Win! A copy of Pilgrimage by Garrie Hutchinson
On April 25, 1915, New Zealand' s own diggers landed on the Gallipoli peninsular, signalling ...
Peas in earth; good fill for then
Snow business like snow pea business:
Just because there’s a little snow on the roof, doesn’t mean there’s no sweetness in the kitchen! While snow peas are so named because their light green pods look as though they have been sprinkled with frost, the peas within (and their pods) are sweet to taste.
From the legume family, snow peas are available in a number of varieties including Oregon Sugar Pod – which has a high tolerance to disease, and Dwarf Sugar – which matures early.
When, where and how to plant:
Ideally planted between April and October, depending on the region, snow peas thrive during the cooler months, in soil temperatures ranging from eight to 20 degrees Celsius.
Although they can survive a month of sunny-days, they respond best to more moderate temperatures and less intense sunshine.
Sow seeds approximately 10cm apart and at a depth roughly three times the diameter of the seed.
These peas aren’t picky about soil quality, but they do require a free-draining spot.
A little fertiliser can be applied when planting, however, as legumes, snow peas actually produce their own fertiliser, adding nutrients to the soil.
Snow peas will only get by with a little help from their friends and can use a little support. Use branches, trellises, fences, netting or posts and strings to train them until their tendrils become established.
While queues tend to take care of themselves, it’s always important to mind your peas!
That said, snow peas require only a little attention.

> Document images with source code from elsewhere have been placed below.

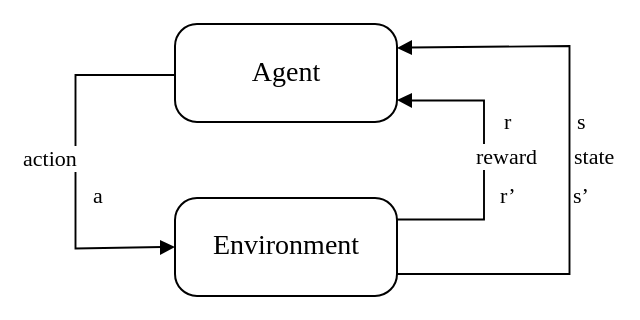
<!DOCTYPE html>
<html lang="en">
<head>
<meta charset="utf-8">
<title>Agent and environment loop</title>
<style>
  :root { --ink: #000; --paper: #fff; }
  * { box-sizing: border-box; }
  body { margin: 0; background: var(--paper); }
  .diagram {
    position: relative;
    width: 640px;
    height: 320px;
    overflow: hidden;
    background: var(--paper);
    color: var(--ink);
    font-family: "Liberation Serif", "Times New Roman", serif;
  }
  .connectors { position: absolute; inset: 0; display: block; }
  .wire { fill: none; stroke: var(--ink); stroke-width: 1.9; }
  .arrow { fill: var(--ink); }
  .node {
    position: absolute;
    left: 174px;
    width: 224px;
    height: 100px;
    display: flex;
    align-items: center;
    justify-content: center;
    padding-bottom: 4px;
    border: 2px solid var(--ink);
    border-radius: 23px;
    background: var(--paper);
    font-size: 28px;
    line-height: 1;
  }
  .agent { top: 23px; padding-bottom: 3px; }
  .environment { top: 197px; }
  .label {
    position: absolute;
    font-size: 22px;
    line-height: 26px;
    white-space: nowrap;
  }
  .on-wire { background: var(--paper); }
  .action { left: 23px; top: 146px; }
  .action-symbol { left: 93px; top: 183px; }
  .reward { left: 476px; top: 144px; }
  .reward-symbol { left: 504px; top: 109px; }
  .reward-next { left: 500px; top: 183px; }
  .state { left: 574px; top: 144px; }
  .state-symbol { left: 577px; top: 109px; }
  .state-next { left: 573px; top: 183px; }
</style>
</head>
<body>
<main class="diagram">
  <svg class="connectors" width="640" height="320" viewBox="0 0 640 320" aria-hidden="true">
    <path class="wire" d="M175 75H75.5V248.500L162 247"/>
    <polygon class="arrow" points="175,247 160,240 160,255"/>
    <path class="wire" d="M397 219.500H484V100.500H410"/>
    <polygon class="arrow" points="397,100 412,93 412,108"/>
    <path class="wire" d="M397 274H569.500V46L410 47.500"/>
    <polygon class="arrow" points="397,48 412,40 412,55"/>
  </svg>

  <div class="node agent">Agent</div>
  <div class="node environment">Environment</div>

  <span class="label on-wire action">action</span>
  <span class="label action-symbol">a</span>

  <span class="label reward-symbol">r</span>
  <span class="label on-wire reward">reward</span>
  <span class="label reward-next">r’</span>

  <span class="label state-symbol">s</span>
  <span class="label state">state</span>
  <span class="label state-next">s’</span>
</main>
</body>
</html>
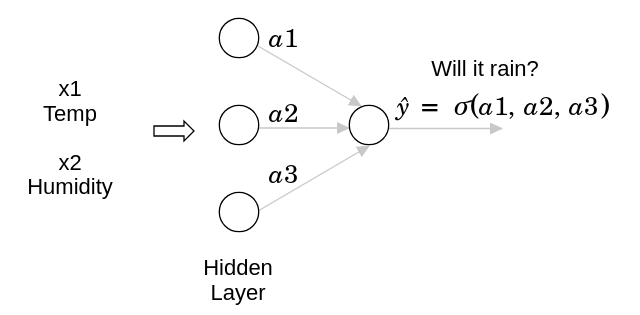
<!DOCTYPE html>
<html lang="en">
<head>
<meta charset="utf-8">
<title>Hidden layer to rain prediction</title>
<style>
:root {
  --paper: #ffffff;
  --ink: #000000;
  --edge: #c8c8c8;
  --sans: "Liberation Sans", Arial, sans-serif;
  --math: "TeX Gyre Schola", "Liberation Serif", serif;
}
* { box-sizing: border-box; margin: 0; padding: 0; }
html, body { width: 640px; height: 315px; overflow: hidden; background: var(--paper); }
.diagram { position: relative; width: 640px; height: 315px; color: var(--ink); font: 22px/24.5px var(--sans); }
.network { position: absolute; left: 0; top: 0; display: block; }
.node, .flow { fill: var(--paper); stroke: var(--ink); stroke-width: 1.3; }
.edge { stroke: var(--edge); stroke-width: 1.3; }
.arrowhead { fill: var(--edge); }

.caption { position: absolute; text-align: center; white-space: nowrap; }
.inputs { left: 10px; top: 77px; width: 120px; display: flex; flex-direction: column; gap: 24.5px; }
.hidden-layer { left: 188px; top: 256px; width: 100px; }
.question { left: 425px; top: 57px; width: 120px; }

/* A 30px strut sets the baseline of every math label */
.math { position: absolute; display: flex; align-items: baseline; font: 26px/0 var(--math); white-space: nowrap; }
.math::before { content: ""; width: 0; height: 30px; }
.math i { font-style: italic; }
.activation { left: 269px; }
.a1 { top: 17px; }
.a2 { top: 92px; }
.a3 { top: 153px; }
.formula { left: 397px; top: 85px; }
.formula span { flex: none; }
.estimate { width: 24px; }
.equals { width: 31px; font-size: 29px; }
.sigma { width: 18px; font-size: 28px; }
.paren { width: 9px; font-size: 30px; }
.term { width: 45px; }
.last { width: 31px; }
</style>
</head>
<body>
<main class="diagram">
  <svg class="network" width="640" height="315" viewBox="0 0 640 315" aria-hidden="true">
    <defs>
      <marker id="arrowhead" markerUnits="userSpaceOnUse" markerWidth="13" markerHeight="12" refX="12" refY="6" orient="auto">
        <polygon class="arrowhead" points="0,0 13,6 0,12"/>
      </marker>
    </defs>
    <g class="edge" marker-end="url(#arrowhead)">
      <line x1="258" y1="46" x2="361" y2="106" marker-end="url(#arrowhead)"/>
      <line x1="259" y1="128" x2="349" y2="128" marker-end="url(#arrowhead)"/>
      <line x1="258" y1="211" x2="369" y2="146" marker-end="url(#arrowhead)"/>
      <line x1="389" y1="128.5" x2="502" y2="128.5" marker-end="url(#arrowhead)"/>
    </g>
    <g class="node">
      <circle cx="239" cy="38" r="19.7"/>
      <circle cx="239" cy="125" r="19.7"/>
      <circle cx="239" cy="212" r="19.7"/>
      <circle cx="369" cy="125" r="19.7"/>
    </g>
    <polygon class="flow" points="154,126 184,126 184,121 194,131 184,141 184,136 154,136"/>
  </svg>

  <div class="caption inputs">
    <p>x1<br>Temp</p>
    <p>x2<br>Humidity</p>
  </div>
  <p class="caption hidden-layer">Hidden<br>Layer</p>
  <p class="caption question">Will it rain?</p>

  <p class="math activation a1"><i>a</i><span>1</span></p>
  <p class="math activation a2"><i>a</i><span>2</span></p>
  <p class="math activation a3"><i>a</i><span>3</span></p>

  <p class="math formula">
    <span class="estimate"><i>ŷ</i></span>
    <span class="equals">=</span>
    <span class="sigma"><i>σ</i></span>
    <span class="paren">(</span>
    <span class="term"><i>a</i>1,</span>
    <span class="term"><i>a</i>2,</span>
    <span class="last"><i>a</i>3</span>
    <span class="paren">)</span>
  </p>
</main>
</body>
</html>
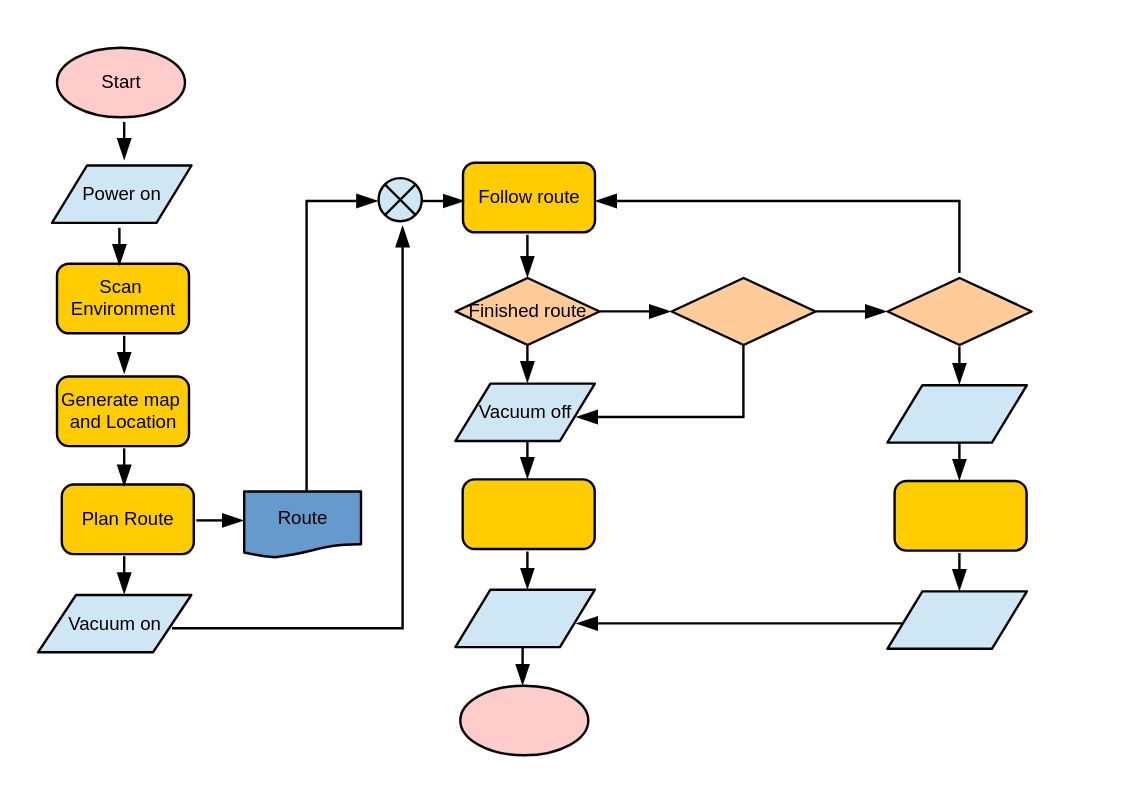
<!DOCTYPE html>
<html lang="en">
<head>
<meta charset="utf-8">
<title>Robot vacuum flowchart</title>
<style>
  :root {
    --paper: #ffffff;
    --ink: #000000;
    --terminal: #ffcccc;
    --io: #cfe7f5;
    --process: #ffcc00;
    --decision: #ffcc99;
    --document: #6699cc;
  }
  * { box-sizing: border-box; }
  html, body { margin: 0; overflow: hidden; }
  .flowchart {
    position: relative;
    width: 1123px;
    height: 794px;
    overflow: hidden;
    background: var(--paper);
    color: var(--ink);
    font: 18.6px/22px "Liberation Sans", Arial, sans-serif;
  }
  .shapes { position: absolute; inset: 0; display: block; }
  .nodes { stroke: var(--ink); stroke-width: 2.4; stroke-linejoin: round; }
  .terminal { fill: var(--terminal); }
  .io { fill: var(--io); }
  .process { fill: var(--process); }
  .decision { fill: var(--decision); }
  .document { fill: var(--document); }
  .connectors { fill: none; stroke: var(--ink); stroke-width: 2.4; }
  .arrows path { marker-end: url(#arrowhead); }
  .label {
    position: absolute;
    left: var(--x);
    top: var(--y);
    transform: translate(-50%, -50%);
    margin: 0;
    text-align: center;
    white-space: pre;
  }
</style>
</head>
<body>
<main class="flowchart">
  <svg class="shapes" width="1123" height="794" viewBox="0 0 1123 794" aria-hidden="true">
    <defs>
      <marker id="arrowhead" markerUnits="userSpaceOnUse" markerWidth="24" markerHeight="16" refX="1" refY="8" orient="auto">
        <path d="M0 0.5L22.5 8L0 15.5Z" fill="#000000"/>
      </marker>
      <ellipse id="terminal" rx="64" ry="34.8"/>
      <rect id="process" width="132" height="69.6" rx="12"/>
      <path id="io" d="M35 0H139.5L104.5 57.4H0Z"/>
      <path id="decision" d="M0 33.5L72 0L144 33.5L72 67Z"/>
    </defs>

    <g class="nodes">
      <use href="#terminal" class="terminal" x="121" y="82.5"/>
      <use href="#io" class="io" x="52" y="165.5"/>
      <use href="#process" class="process" x="57" y="263.7"/>
      <use href="#process" class="process" x="57" y="376.5"/>
      <use href="#process" class="process" x="61.8" y="484.5"/>
      <path class="io" d="M76 595H191.3L153 652.3H38Z"/>
      <path class="document" d="M244.2 491.5H361V544.3C318 544 316 553 275 557.2Q260 556 244.2 552.5Z"/>

      <g class="io">
        <circle cx="400.2" cy="199.7" r="21.6"/>
        <path d="M385 184.5L415.5 215M415.5 184.5L385 215"/>
      </g>

      <use href="#process" class="process" x="463" y="162.7"/>
      <use href="#decision" class="decision" x="455.6" y="278"/>
      <use href="#io" class="io" x="455.4" y="383.6"/>
      <use href="#process" class="process" x="462.7" y="479.4"/>
      <use href="#io" class="io" x="455.4" y="589.7"/>
      <use href="#terminal" class="terminal" x="524.3" y="720.5"/>

      <use href="#decision" class="decision" x="671.6" y="278"/>
      <use href="#decision" class="decision" x="887.6" y="278"/>
      <use href="#io" class="io" x="887.4" y="385.2"/>
      <use href="#process" class="process" x="894.6" y="481"/>
      <use href="#io" class="io" x="887.4" y="591.4"/>
    </g>

    <g class="connectors arrows">
      <path d="M124.2 122V139"/>
      <path d="M119.4 227.8V244.8"/>
      <path d="M124.2 335.8V352.8"/>
      <path d="M124.2 448.4V465.4"/>
      <path d="M124.2 556.2V573.2"/>
      <path d="M196.3 520.4H222.8"/>
      <path d="M306.6 491.5V201H357.2"/>
      <path d="M172 628.2H402.6V246.5"/>
      <path d="M422 201H443.6"/>
      <path d="M527.4 234.8V256.6"/>
      <path d="M599.5 311.4H650"/>
      <path d="M815.5 311.4H866"/>
      <path d="M959.4 273V201H616"/>
      <path d="M527.4 345V362"/>
      <path d="M743.4 345V417H597"/>
      <path d="M527.4 441V458"/>
      <path d="M527.4 551.5V568.5"/>
      <path d="M522.6 647V664.5"/>
      <path d="M959.4 346.5V363.5"/>
      <path d="M959.4 442.5V459.5"/>
      <path d="M959.4 553V570"/>
      <path d="M902 623.4H597"/>
    </g>
  </svg>

  <p class="label" style="--x:121px; --y:82px">Start</p>
  <p class="label" style="--x:121.5px; --y:194px">Power on</p>
  <p class="label" style="--x:123px; --y:298px">Scan <br>Environment</p>
  <p class="label" style="--x:123px; --y:411px">Generate map <br>and Location</p>
  <p class="label" style="--x:127.7px; --y:519px">Plan Route</p>
  <p class="label" style="--x:114.5px; --y:624px">Vacuum on</p>
  <p class="label" style="--x:302.5px; --y:518px">Route</p>
  <p class="label" style="--x:529px; --y:197px">Follow route</p>
  <p class="label" style="--x:527.5px; --y:311px">Finished route</p>
  <p class="label" style="--x:525px; --y:412px">Vacuum off</p>
</main>
</body>
</html>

Water as needed to keep the soil moist, but be careful not to over water. Too much water and snow peas will suffer from root rot.
Also, once the peas have become established, use netting to keep those birds at bay.
Harvest & use:
Similar (dare I say as two peas in a... no, I’ll resist the temptation!) to ‘garden-variety’ peas, snow peas are known for their softer, more tender pods. However, they are tastiest when picked before the pods toughen. Pick a pea or two when pods reach roughly 7-8cms in length.
Ideal in stir-fries, or eaten straight from the garden, snow peas should be used soon after harvest or they will quickly lose their sweetness.
As they’re usually ready for harvest within two to four months, planted now, snow peas will be ready to go from pod to pot, then savoured in pea and ham soup by the fire; what a way to warm up winter!